Community groups will still get an infusion of cash despite a fundraiser coming up short.
The United Way is starting to receive grant applications from about 28 non-profit agencies for 2011.
“Some groups are looking for less and some are seeking more,” said Linda Yule, executive director.
United Way faces a challenge because it only raised $229,000 or 76 per cent of its $300,000 campaign goal.
Yule believes there are a number of reasons for the fundraiser target not being achieved.
“Economic conditions are a factor,” she said.
“Some people have been laid off and some companies have downsized.”
Employee payroll deductions were up during the campaign but corporate and individual donations were down.
Yule says there may also be a lack of public awareness about what United Way does.
“We can’t point to a piece of equipment or a food hamper.
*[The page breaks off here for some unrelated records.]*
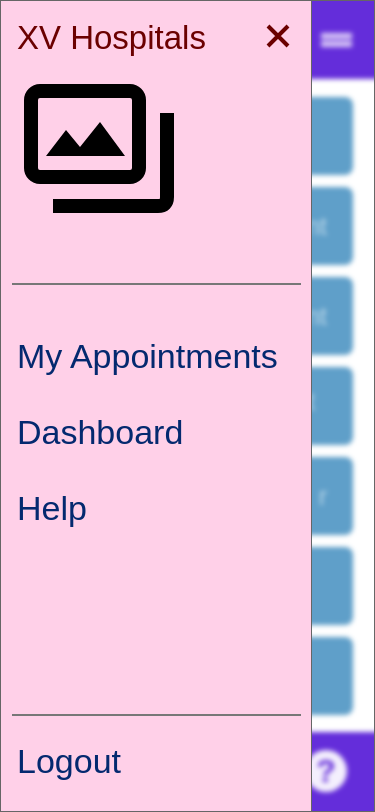
<!DOCTYPE html>
<html lang="en">
<head>
<meta charset="utf-8">
<title>Side menu</title>
<style>
:root {
  --drawer: #ffd0e8;
  --title: #6b0000;
  --link: #04296f;
  --rule: #777;
  --edge: #666;
  --bar: #642dda;
  --card: #5f9fc9;
  --card-text: #b9d6e8;
  --bar-text: #d9c8f7;
}
* { box-sizing: border-box; margin: 0; padding: 0; }
html, body { width: 375px; height: 812px; overflow: hidden; }
body { font-family: "Liberation Sans", Arial, sans-serif; background: #fff; }
.screen { position: relative; width: 375px; height: 812px; overflow: hidden; }
.screen::after { content: ""; position: absolute; inset: 0; border: 1px solid var(--edge); }

.page { position: absolute; inset: 0; filter: blur(2.5px); }
.top-bar, .bottom-bar { position: absolute; left: -10px; right: -10px; background: var(--bar); }
.top-bar { top: -10px; height: 89px; }
.bottom-bar { top: 732px; height: 90px; }
.menu-icon { position: absolute; left: 331px; top: 43px; width: 31px; height: 14px; display: flex; flex-direction: column; justify-content: space-between; }
.menu-icon i { height: 6px; background: var(--bar-text); }
.help-icon { position: absolute; left: 315px; top: 18px; width: 42px; height: 42px; border-radius: 50%; background: #f4effd; color: var(--bar); font-size: 32px; font-weight: 700; line-height: 42px; text-align: center; }
.cards { position: absolute; top: 97px; left: 22px; width: 331px; display: grid; grid-auto-rows: 78px; gap: 12px; list-style: none; }
.cards li { background: var(--card); color: var(--card-text); border-radius: 8px; padding: 0 26px; display: flex; align-items: center; justify-content: flex-end; font-size: 25px; }
.cards .short { padding: 0 38px 10px; }

.drawer { position: absolute; left: 0; top: 0; width: 312px; height: 812px; padding: 0 10px 0 12px; background: var(--drawer); border-right: 1px solid var(--edge); display: flex; flex-direction: column; }
.drawer-head { height: 76px; padding: 0 11px 0 5px; display: flex; justify-content: space-between; align-items: center; }
.drawer-head h1 { font-size: 33px; font-weight: 400; color: var(--title); white-space: nowrap; }
.close { display: block; width: 24px; height: 24px; margin-bottom: 4px; }
.gallery { display: block; width: 152px; height: 130px; margin: 8px 0 0 12px; }
hr { border: 0; height: 2px; background: var(--rule); width: 289px; }
.drawer nav { margin-top: 33px; display: flex; flex-direction: column; }
.drawer a { display: flex; align-items: center; height: 76px; padding-left: 5px; font-size: 34px; color: var(--link); text-decoration: none; white-space: nowrap; }
.upper-rule { margin-top: 69px; }
.lower-rule { margin-top: auto; }
.logout { margin: 7px 0 13px; }
</style>
</head>
<body>
<main class="screen">
  <div class="page" aria-hidden="true">
    <div class="top-bar"><div class="menu-icon"><i></i><i></i></div></div>
    <ul class="cards">
      <li></li>
      <li>nt</li>
      <li>nt</li>
      <li class="short">t</li>
      <li>r</li>
      <li></li>
      <li></li>
    </ul>
    <div class="bottom-bar"><div class="help-icon">?</div></div>
  </div>

  <aside class="drawer">
    <header class="drawer-head">
      <h1>XV Hospitals</h1>
      <svg class="close" viewBox="0 0 24 24" role="img" aria-label="Close"><path d="M2 2L22 22M22 2L2 22" stroke="#6b0000" stroke-width="4"/></svg>
    </header>
    <svg class="gallery" viewBox="0 0 152 130" role="img" aria-label="Image gallery">
      <rect x="7" y="7" width="108" height="86" rx="9" fill="none" stroke="#000" stroke-width="14"/>
      <path d="M22 72L42 46L56 63L76 38L101 72Z"/>
      <path d="M143 29V113Q143 122 134 122H29" fill="none" stroke="#000" stroke-width="14"/>
    </svg>
    <hr class="upper-rule">
    <nav>
      <a href="#">My Appointments</a>
      <a href="#">Dashboard</a>
      <a href="#">Help</a>
    </nav>
    <hr class="lower-rule">
    <a class="logout" href="#">Logout</a>
  </aside>
</main>
</body>
</html>
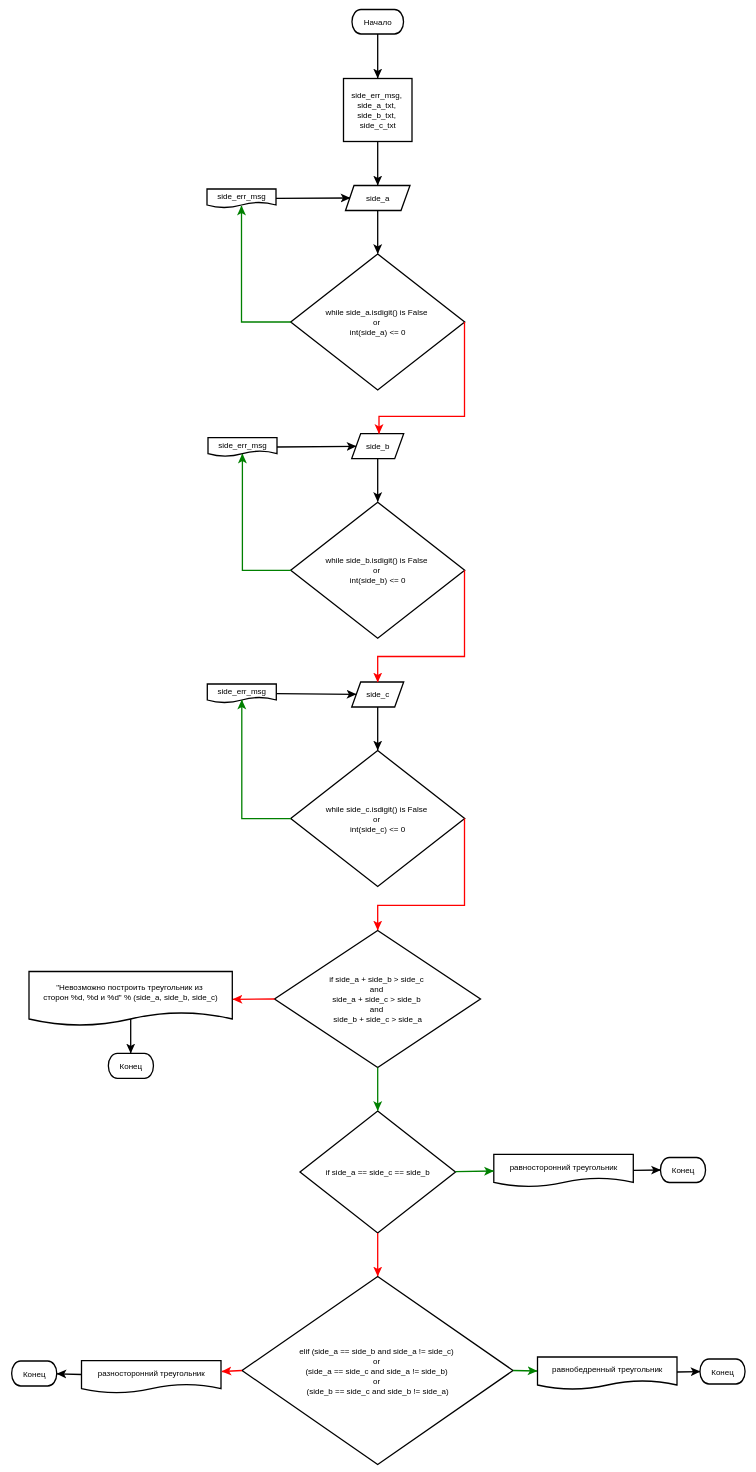
<!DOCTYPE html>
<html lang="ru">
<head>
<meta charset="utf-8">
<title>Блок-схема: вид треугольника</title>
<style>
:root {
  --paper: #ffffff;
  --ink: #000000;
  --yes: #008000;
  --no: #ff0000;
}
* { box-sizing: border-box; }
html, body { margin: 0; background: var(--paper); }
body { overflow: hidden; }
.flowchart {
  position: relative;
  width: 756px;
  height: 1472px;
  overflow: hidden;
  color: var(--ink);
  font: 8px/10px "Liberation Sans", Arial, sans-serif;
}
.shapes { position: absolute; inset: 0; display: block; }
.outlines { fill: var(--paper); stroke: var(--ink); stroke-width: 1.3; stroke-miterlimit: 10; }
.links { fill: none; stroke-width: 1.3; }
.next { stroke: var(--ink); marker-end: url(#tip-next); }
.yes { stroke: var(--yes); marker-end: url(#tip-yes); }
.no { stroke: var(--no); marker-end: url(#tip-no); }
.label {
  position: absolute;
  left: var(--x);
  top: var(--y);
  margin: 0;
  transform: translate(-50%, -50%);
  text-align: center;
  white-space: nowrap;
}
</style>
</head>
<body>
<main class="flowchart">
  <svg class="shapes" width="756" height="1472" viewBox="0 0 756 1472" aria-hidden="true">
    <defs>
      <path id="arrowhead" d="M10 5L0 9.5L2.5 5L0 0.5Z"/>
      <marker id="tip-next" markerUnits="userSpaceOnUse" markerWidth="10" markerHeight="10" refX="9.5" refY="5" orient="auto"><use href="#arrowhead" fill="var(--ink)"/></marker>
      <marker id="tip-yes" markerUnits="userSpaceOnUse" markerWidth="10" markerHeight="10" refX="9.5" refY="5" orient="auto"><use href="#arrowhead" fill="var(--yes)"/></marker>
      <marker id="tip-no" markerUnits="userSpaceOnUse" markerWidth="10" markerHeight="10" refX="9.5" refY="5" orient="auto"><use href="#arrowhead" fill="var(--no)"/></marker>
      <path id="error-doc" d="M0 0H69V16Q52 11 34.5 16T0 16Z"/>
      <path id="result-doc" d="M0 0H139.5V28Q105 20 70 28T0 28Z"/>
      <path id="check" d="M87 0L174 68L87 136L0 68Z"/>
      <path id="input" d="M9 0H52L43 25H0Z"/>
      <rect id="end" width="45" height="25" rx="9" ry="12"/>
    </defs>

    <g class="outlines">
      <rect x="352" y="9.5" width="51.5" height="24.5" rx="9" ry="12"/>
      <rect x="343.5" y="78.5" width="68.5" height="63"/>

      <path d="M354 185.5H410L401 210.5H345.5Z"/>
      <use href="#error-doc" x="207" y="189"/>
      <use href="#check" x="290.7" y="254"/>

      <use href="#input" x="351.7" y="433.6"/>
      <use href="#error-doc" x="208" y="437.7"/>
      <use href="#check" x="290.7" y="502.2"/>

      <use href="#input" x="351.7" y="682"/>
      <use href="#error-doc" x="207.3" y="684"/>
      <use href="#check" x="290.7" y="750.5"/>

      <path d="M377.7 930.5L480.5 999L377.7 1067.5L274.5 999Z"/>
      <path d="M29 971.5H232.3V1019Q181 1007 130.5 1019T29 1019Z"/>
      <use href="#end" x="108.4" y="1053.3"/>

      <path d="M377.7 1111L455.5 1172L377.7 1233L300 1172Z"/>
      <use href="#result-doc" x="493.8" y="1154.4"/>
      <use href="#end" x="660.5" y="1157.5"/>

      <path d="M377.7 1276.5L513 1370.5L377.7 1464.5L242 1370.5Z"/>
      <use href="#result-doc" x="81.5" y="1360.6"/>
      <use href="#end" x="11.7" y="1361"/>
      <use href="#result-doc" x="537.5" y="1357"/>
      <use href="#end" x="700" y="1359"/>
    </g>

    <g class="links">
      <path class="next" d="M377.7 34V78"/>
      <path class="next" d="M377.7 142V185"/>
      <path class="next" d="M276 198.3L350 198"/>
      <path class="next" d="M377.7 211V253.5"/>
      <path class="yes" d="M291 322H241.5V206"/>
      <path class="no" d="M464.5 322V416.3H379V433.5"/>

      <path class="next" d="M277 447L356 446.3"/>
      <path class="next" d="M377.7 459V501.5"/>
      <path class="yes" d="M291 570.3H242.4V454"/>
      <path class="no" d="M464.5 570.3V656.5H377.7V682"/>

      <path class="next" d="M276.5 693.6L356 694.3"/>
      <path class="next" d="M377.7 707V750"/>
      <path class="yes" d="M291 818.6H241.8V700"/>
      <path class="no" d="M464.5 818.6V905.3H377.7V930"/>

      <path class="no" d="M274.5 999L233 999.3"/>
      <path class="next" d="M130.7 1019V1053"/>
      <path class="yes" d="M377.7 1067.5V1110.5"/>

      <path class="yes" d="M455.5 1171.6L493.5 1171"/>
      <path class="next" d="M633.3 1170.3L660.5 1170"/>
      <path class="no" d="M377.7 1233V1276"/>

      <path class="no" d="M242 1370.5L222 1371.5"/>
      <path class="next" d="M81.5 1374.5L57 1373.8"/>
      <path class="yes" d="M513 1370.5L537 1371"/>
      <path class="next" d="M677 1372L700 1371.6"/>
    </g>
  </svg>

  <p class="label" style="--x:377.7px;--y:23px">Начало</p>
  <p class="label" style="--x:376.7px;--y:111px">side_err_msg,<br>side_a_txt,<br>side_b_txt,<br>&nbsp;side_c_txt</p>

  <p class="label" style="--x:241.5px;--y:196.5px">side_err_msg</p>
  <p class="label" style="--x:377.7px;--y:198.5px">side_a</p>
  <p class="label" style="--x:376.5px;--y:323px">while side_a.isdigit() is False<br>or<br>&nbsp;int(side_a) &lt;= 0</p>

  <p class="label" style="--x:242.4px;--y:446px">side_err_msg</p>
  <p class="label" style="--x:377.7px;--y:447px">side_b</p>
  <p class="label" style="--x:376.5px;--y:571px">while side_b.isdigit() is False<br>or<br>&nbsp;int(side_b) &lt;= 0</p>

  <p class="label" style="--x:241.8px;--y:692px">side_err_msg</p>
  <p class="label" style="--x:377.7px;--y:695px">side_c</p>
  <p class="label" style="--x:376.5px;--y:819.5px">while side_c.isdigit() is False<br>or<br>&nbsp;int(side_c) &lt;= 0</p>

  <p class="label" style="--x:376.5px;--y:1000px">if side_a + side_b &gt; side_c<br>and<br>side_a + side_c &gt; side_b<br>and<br>&nbsp;side_b + side_c &gt; side_a</p>
  <p class="label" style="--x:130.5px;--y:993px">"Невозможно построить треугольник из&nbsp;<br>сторон %d, %d и %d" % (side_a, side_b, side_c)</p>
  <p class="label" style="--x:130.8px;--y:1067px">Конец</p>

  <p class="label" style="--x:377.7px;--y:1173px">if side_a == side_c == side_b</p>
  <p class="label" style="--x:563.5px;--y:1167.5px">равносторонний треугольник</p>
  <p class="label" style="--x:683px;--y:1171px">Конец</p>

  <p class="label" style="--x:376.5px;--y:1371.5px">elif (side_a == side_b and side_a != side_c)<br>or<br>(side_a == side_c and side_a != side_b)<br>or<br>&nbsp;(side_b == side_c and side_b != side_a)</p>
  <p class="label" style="--x:151.3px;--y:1373.5px">разносторонний треугольник</p>
  <p class="label" style="--x:34.2px;--y:1375px">Конец</p>
  <p class="label" style="--x:607.2px;--y:1370px">равнобедренный треугольник</p>
  <p class="label" style="--x:722.5px;--y:1372.5px">Конец</p>
</main>
</body>
</html>
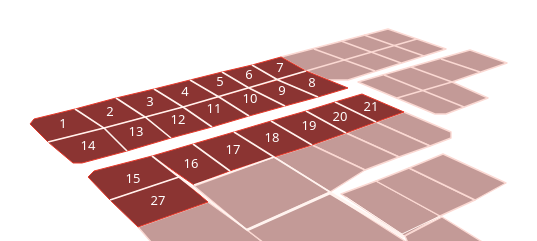
<!DOCTYPE html>
<html lang="en">
<head>
<meta charset="utf-8">
<title>Plot plan</title>
<style>
  :root {
    --ground: #ffffff;
    --plot-open: #8b3432;
    --plot-open-edge: #e8392a;
    --plot-muted: #c39a97;
    --plot-muted-edge: #fbd9d3;
    --path: #fff3ef;
    --label: #ffffff;
  }
  html, body { margin: 0; background: var(--ground); overflow: hidden; }
  .plan { display: block; width: 537px; height: 241px; }
  .muted { fill: var(--plot-muted); stroke: var(--plot-muted-edge); stroke-width: 1.4; stroke-linejoin: round; }
  .open { fill: var(--plot-open); stroke: var(--plot-open-edge); stroke-width: 1; stroke-linejoin: round; }
  .divider { fill: none; stroke: var(--path); stroke-width: 1.6; }
  .labels { fill: var(--label); font: 13px "Noto Sans", "Open Sans", sans-serif; text-anchor: middle; }
</style>
</head>
<body>
<svg class="plan" viewBox="0 0 537 241" role="img" aria-label="Plan of numbered plots">
  <g id="north-muted" class="muted">
    <polygon points="281,57 388,29 446,49 348,80 328,80 306,71"/>
    <path d="M306 71L417 39M314 49L375 71M341 41L401 63M364 35L424 56"/>
  </g>
  <g id="east-muted" class="muted">
    <polygon points="358,82 470,50 507,63 452,82 488,98 446,114 435,114"/>
    <path d="M397 98L452 82M384 75L464 107M411 67L452 82M441 59L480 72"/>
  </g>
  <g id="south-muted" class="muted">
    <polygon points="376,122 404,112 451,132 451,138 430,146"/>
    <polygon points="346,133 376,122 430,146 399,157"/>
    <polygon points="312,145 346,133 399,157 365,170"/>
    <polygon points="274,157 312,145 365,170 330,192"/>
    <polygon points="194,186 274,157 330,192 247,230"/>
    <polygon points="138,227 208,202 247,230 264,243 152,243"/>
    <polygon points="247,230 330,193 408,243 264,243"/>
    <polygon points="405,236 442,217 484,243 408,243"/>
  </g>
  <g id="southeast-muted" class="muted">
    <polygon points="341,194 376,181 440,216 404,236"/>
    <polygon points="376,181 409,168 475,200 440,216"/>
    <polygon points="409,168 443,154 506,183 475,200"/>
  </g>

  <g id="north-open" class="open">
    <polygon points="30,124 34,119 75,109 104,128 48,142"/>
    <polygon points="75,109 116,98 145,117 104,128"/>
    <polygon points="116,98 154,89 183,107 145,117"/>
    <polygon points="154,89 190,80 219,97 183,107"/>
    <polygon points="190,80 222,72 249,88 219,97"/>
    <polygon points="222,72 252,65 278,80 249,88"/>
    <polygon points="252,65 281,57 306,71 278,80"/>
    <polygon points="278,80 306,71 348,88 318,97"/>
    <polygon points="249,88 278,80 318,97 285,106"/>
    <polygon points="219,97 249,88 285,106 249,116"/>
    <polygon points="183,107 219,97 249,116 212,127"/>
    <polygon points="145,117 183,107 212,127 171,138"/>
    <polygon points="104,128 145,117 171,138 127,151"/>
    <polygon points="48,142 104,128 127,151 82,163 73,163"/>
  </g>
  <g id="south-open" class="open">
    <polygon points="88,177 94,171 152,156 179,177 110,200"/>
    <polygon points="152,156 193,144 230,171 194,185"/>
    <polygon points="193,144 234,132 274,157 230,171"/>
    <polygon points="234,132 271,121 312,145 274,157"/>
    <polygon points="271,121 306,111 346,133 312,145"/>
    <polygon points="306,111 335,102 376,122 346,133"/>
    <polygon points="335,102 362,94 404,112 376,122"/>
    <polygon points="110,200 179,177 208,202 138,227"/>
  </g>

  <g id="dividers" class="divider">
    <path d="M48 142L104 128L183 107L306 71M75 109L104 128L127 151M116 98L145 117L171 138M154 89L183 107L212 127M190 80L219 97L249 116M222 72L249 88L285 106M252 65L278 80L318 97"/>
    <path d="M152 156L247 230M193 144L230 171M234 132L330 192M271 121L312 145M306 111L346 133M335 102L376 122M110 200L179 177M194 185L274 157"/>
    <path d="M346 197L402 234L440 216" stroke-width="1"/>
    <path d="M247 230L330 193L404 237" stroke-width="3"/>
  </g>

  <g class="labels">
    <text x="63" y="128">1</text>
    <text x="110" y="116">2</text>
    <text x="150" y="106">3</text>
    <text x="185" y="96">4</text>
    <text x="220" y="86">5</text>
    <text x="249" y="79">6</text>
    <text x="280" y="72">7</text>
    <text x="312" y="87">8</text>
    <text x="282" y="95">9</text>
    <text x="250" y="103">10</text>
    <text x="214" y="113">11</text>
    <text x="178" y="124">12</text>
    <text x="136" y="136">13</text>
    <text x="88" y="150">14</text>
    <text x="133" y="183">15</text>
    <text x="191" y="168">16</text>
    <text x="233" y="154">17</text>
    <text x="272" y="142">18</text>
    <text x="309" y="130">19</text>
    <text x="340" y="121">20</text>
    <text x="371" y="111">21</text>
    <text x="158" y="205">27</text>
  </g>
</svg>
</body>
</html>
We’re talking about community programs.”
Groups that have received support before include Abbeyfield House, the Enderby Family Resource Centre, the Falkland First Responders, the North Okanagan Family Resource Centre, the First Nations Friendship Centre, Kindale and the White Valley Community Resource Centre.
According to Yule, it’s critical for the public to stand behind non-profits that provide necessary programs.
“A lot of our agencies have had difficulty accessing government funds and yet there is more demand for services,” she said.